### WHAT THE TASK REQUIRES:
In which lines of the data does the string "spinner" appear? Copy every one.

### SUPPLIED RECORDS:
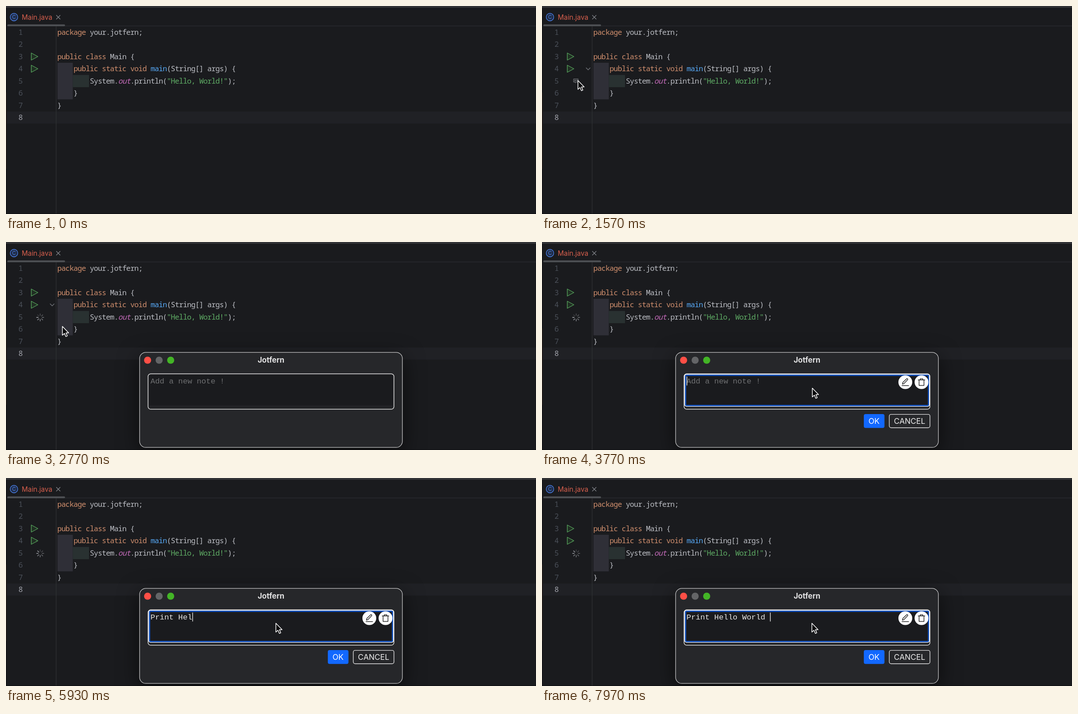
Recreate the animation shown at these times as an HTML page. Size 1194 by 469 pixels, loop 8000 ms.

```html
<!DOCTYPE html>
<html lang="en">
<head>
<meta charset="utf-8">
<title>Editor note</title>
<style>
  html, body { margin: 0; width: 100%; height: 100%; overflow: hidden; background: #1a1b1e; }
  svg { display: block; width: 1194px; height: 469px; }
  text { white-space: pre; font-family: Inter, sans-serif; }
  .code text { font: 500 16.7px "Noto Sans Mono", monospace; letter-spacing: -.88px; fill: #bcbec4; }
  .code .num { fill: #4b5059; font-weight: 400; }
  .code .current { fill: #a1a3ab; }
  .key { fill: #cf8e6d; }
  .fn { fill: #56a8f5; }
  .str { fill: #5fad65; }
  .field { fill: #c56bba; font-style: italic; }
  .note { font: 17.4px "Liberation Mono", monospace; }
  .line { fill: none; stroke-linecap: round; stroke-linejoin: round; }
  #window { filter: drop-shadow(0 12px 24px rgba(0, 0, 0, .6)); }
</style>
</head>
<body>
<svg viewBox="0 0 1194 469">
  <rect width="1194" height="469" fill="#1a1b1e"/>
  <rect width="1194" height="4" fill="#333437"/>
  <rect y="4" width="1.5" height="465" fill="#121315"/>
  <rect y="195" width="1" height="172" fill="#2b1d18"/>
  <rect y="467.5" width="1194" height="1.5" fill="#111214"/>
  <rect x="2" y="238" width="1192" height="27" fill="#202125"/>
  <path d="M2 45H1194M113 45V468" stroke="#313236" stroke-width="1.2"/>
  <rect x="3" y="41.5" width="130" height="4" rx="2" fill="#4e5155"/>

  <circle cx="18" cy="25" r="8.5" fill="#202c45" stroke="#4b82ee" stroke-width="1.3"/>
  <text x="18" y="29.2" font-size="11.5" fill="#4b82ee" text-anchor="middle">C</text>
  <text x="35.5" y="31.2" font-size="15.3" fill="#d75f4d">Main.java</text>
  <path class="line" d="M113.5 21l8.5 8.5M122 21l-8.5 8.5" stroke="#878a90" stroke-width="1.2"/>

  <rect x="116" y="128" width="34.5" height="82.5" fill="#2f2f37"/>
  <rect x="150.5" y="155.5" width="36.5" height="27.5" fill="#293131"/>
  <g class="line" stroke="#57a35c" stroke-width="1.4" style="fill:#202e23">
    <path d="M57 106l14.8 8-14.8 8z"/>
    <path d="M57 133.5l14.8 8-14.8 8z"/>
  </g>
  <g class="code" id="code"></g>

  <path id="fold" class="line" d="M99.5 139.5l4.5 4.5 4.5-4.5" stroke="#777a80" stroke-width="1.3"/>
  <g id="noteIcon" class="line" stroke="#85878c">
    <path d="M71.5 164.5h10v7h-4l-2.5 2v-2h-3.5z"/>
    <path d="M73 169.5l1.2-3 1.2 3M77 166.5v3M79.5 166.5v3"/>
  </g>
  <g id="spinner" class="line" stroke="#8b8d92" stroke-width="1.9"></g>

  <g id="dialog">
    <rect id="window" x="301" y="248.8" width="592" height="214.4" rx="14" fill="#26272a" stroke="#c9c9ca" stroke-width="1.3"/>
    <circle cx="319" cy="266.5" r="8" fill="#ff4f46"/>
    <circle cx="345" cy="266.5" r="8" fill="#646567"/>
    <circle cx="371" cy="266.5" r="8" fill="#43b526"/>
    <text x="597" y="271.8" font-size="17" font-weight="700" fill="#e2e2e3" text-anchor="middle">Jotfern</text>
    <rect x="320" y="297.2" width="554" height="79.8" rx="6" fill="#222326" stroke="#dedede" stroke-width="1.5"/>
    <rect x="323" y="300" width="548" height="68.5" fill="#1a1b1e"/>
    <g id="focusRing" fill="none">
      <rect x="321.5" y="298.3" width="551.5" height="72" rx="4" stroke="#f4f6fa" stroke-width="2"/>
      <rect x="323.6" y="300.6" width="547" height="68" rx="2" stroke="#0f50c0" stroke-width="2.6"/>
    </g>
    <text id="note" class="note" x="325.5" y="319.2"></text>
    <rect id="caret" y="303.5" width="1.4" height="20" fill="#eee"/>
    <g id="tools">
      <circle cx="818.5" cy="316" r="15.6" fill="#fff"/>
      <circle cx="855" cy="316" r="15.6" fill="#fff"/>
      <g class="line" stroke="#222" stroke-width="1.5">
        <path d="M812 320.5l.8-3.7 8.5-8.3q1.2-1 2.3.1 1 1.1 0 2.2l-8.4 8.6zM811 323.7h15"/>
        <path d="M847.5 311h15M852 311v-2.5h6v2.5M849.5 311v12.5h11v-12.5"/>
      </g>
    </g>
    <g id="buttons" font-size="17.4" text-anchor="middle">
      <rect x="725" y="388" width="46.5" height="31.3" rx="4" fill="#1268ff"/>
      <rect x="782.4" y="388.6" width="91.6" height="30.2" rx="4" fill="none" stroke="#e4e4e5" stroke-width="1.4"/>
      <text x="748" y="410.2" fill="#fff">OK</text>
      <text x="828" y="410.2" fill="#eee">CANCEL</text>
    </g>
  </g>
  <path id="pointer" d="M0 0V20L4.6 15.8 7.8 23 11 21.6 8 14.6H14Z" fill="#08080a" stroke="#fff" stroke-width="1.5" stroke-linejoin="round"/>
</svg>
<script>
const $ = id => document.getElementById(id);
const span = (cls, text) => `<tspan class="${cls}">${text}</tspan>`;
const key = text => span('key', text);

const lines = [
  key('package') + ' your.jotfern;',
  '',
  key('public class') + ' Main {',
  '    ' + key('public static void ') + span('fn', 'main') + '(String[] args) {',
  '        System.' + span('field', 'out') + '.println(' + span('str', '"Hello, World!"') + ');',
  '    }',
  '}',
  ''
];
$('code').innerHTML = lines.map((line, i) => {
  const y = 65 + i * 27.45;
  return `<text class="num ${i === 7 ? 'current' : ''}" x="28" y="${y}">${i + 1}</text>
    <text x="115.6" y="${y}">${line}</text>`;
}).join('');

$('spinner').innerHTML = Array.from({ length: 8 }, (_, i) =>
  `<path d="M0-4.5V-8" transform="translate(77 170) rotate(${i * 45})"/>`).join('');

// Pointer strokes: start, end, from x y, to x y, downward bend
const moves = [
  [930, 1480, 230, 475, 81, 168, 0],
  [2600, 3540, 81, 168, 609, 329.5, 103],
  [4000, 4200, 609, 329.5, 608, 327.5, 0]
];
const FIRST_KEY = 4600, KEY_GAP = 150, FIX_KEY = 7060, FIX_GAP = 130, FOCUS = 3380;
const DRAFT = 'Print Hello w', FINAL = 'Print Hello World ';

function pointerAt(t) {
  const [t0, t1, x0, y0, x1, y1, bend] = moves.filter(m => t >= m[0]).pop() || moves[0];
  const u = Math.min(1, Math.max(0, (t - t0) / (t1 - t0)));
  const s = u * u * (3 - 2 * u);
  return [x0 + (x1 - x0) * s, y0 + (y1 - y0) * s + bend * s * (1 - s)];
}

// Typed text and the time of the last key, which restarts the caret blink
function typingAt(t) {
  if (t < FIRST_KEY) return ['', FOCUS];
  if (t < FIX_KEY) {
    const n = Math.min(DRAFT.length, 1 + Math.floor((t - FIRST_KEY) / KEY_GAP));
    return [DRAFT.slice(0, n), FIRST_KEY + (n - 1) * KEY_GAP];
  }
  const n = Math.min(6, Math.floor((t - FIX_KEY) / FIX_GAP));
  return [FINAL.slice(0, 12 + n), FIX_KEY + n * FIX_GAP];
}

const show = (id, on) => { $(id).style.display = on ? '' : 'none'; };

function draw() {
  const t = performance.now() % 8000;
  const [x, y] = pointerAt(t);
  show('pointer', t >= 930);
  $('pointer').setAttribute('transform', `translate(${x} ${y})`);
  show('fold', t >= 1250 && t < 3080);
  show('noteIcon', t >= 1350 && t < 1900);
  show('spinner', t >= 1900);
  const step = Math.floor(t / 125);
  [...$('spinner').children].forEach((spoke, i) => {
    spoke.style.opacity = 1 - ((step - i + 8) % 8) * 0.1;
  });

  show('dialog', t >= 2150);
  show('tools', t >= 3270);
  show('focusRing', t >= FOCUS);
  show('buttons', t >= 3450);

  const [text, lastKey] = typingAt(t);
  $('note').textContent = text || 'Add a new note !';
  $('note').style.fill = text ? '#e8e8e8' : '#6f7072';
  $('caret').setAttribute('x', 325.8 + text.length * 10.44);
  show('caret', t >= FOCUS && (t - lastKey) % 1000 < 500);
  requestAnimationFrame(draw);
}
draw();
</script>
</body>
</html>
```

### EXERCISE ANSWER:
  <g id="spinner" class="line" stroke="#8b8d92" stroke-width="1.9"></g>
$('spinner').innerHTML = Array.from({ length: 8 }, (_, i) =>
  show('spinner', t >= 1900);
  [...$('spinner').children].forEach((spoke, i) => {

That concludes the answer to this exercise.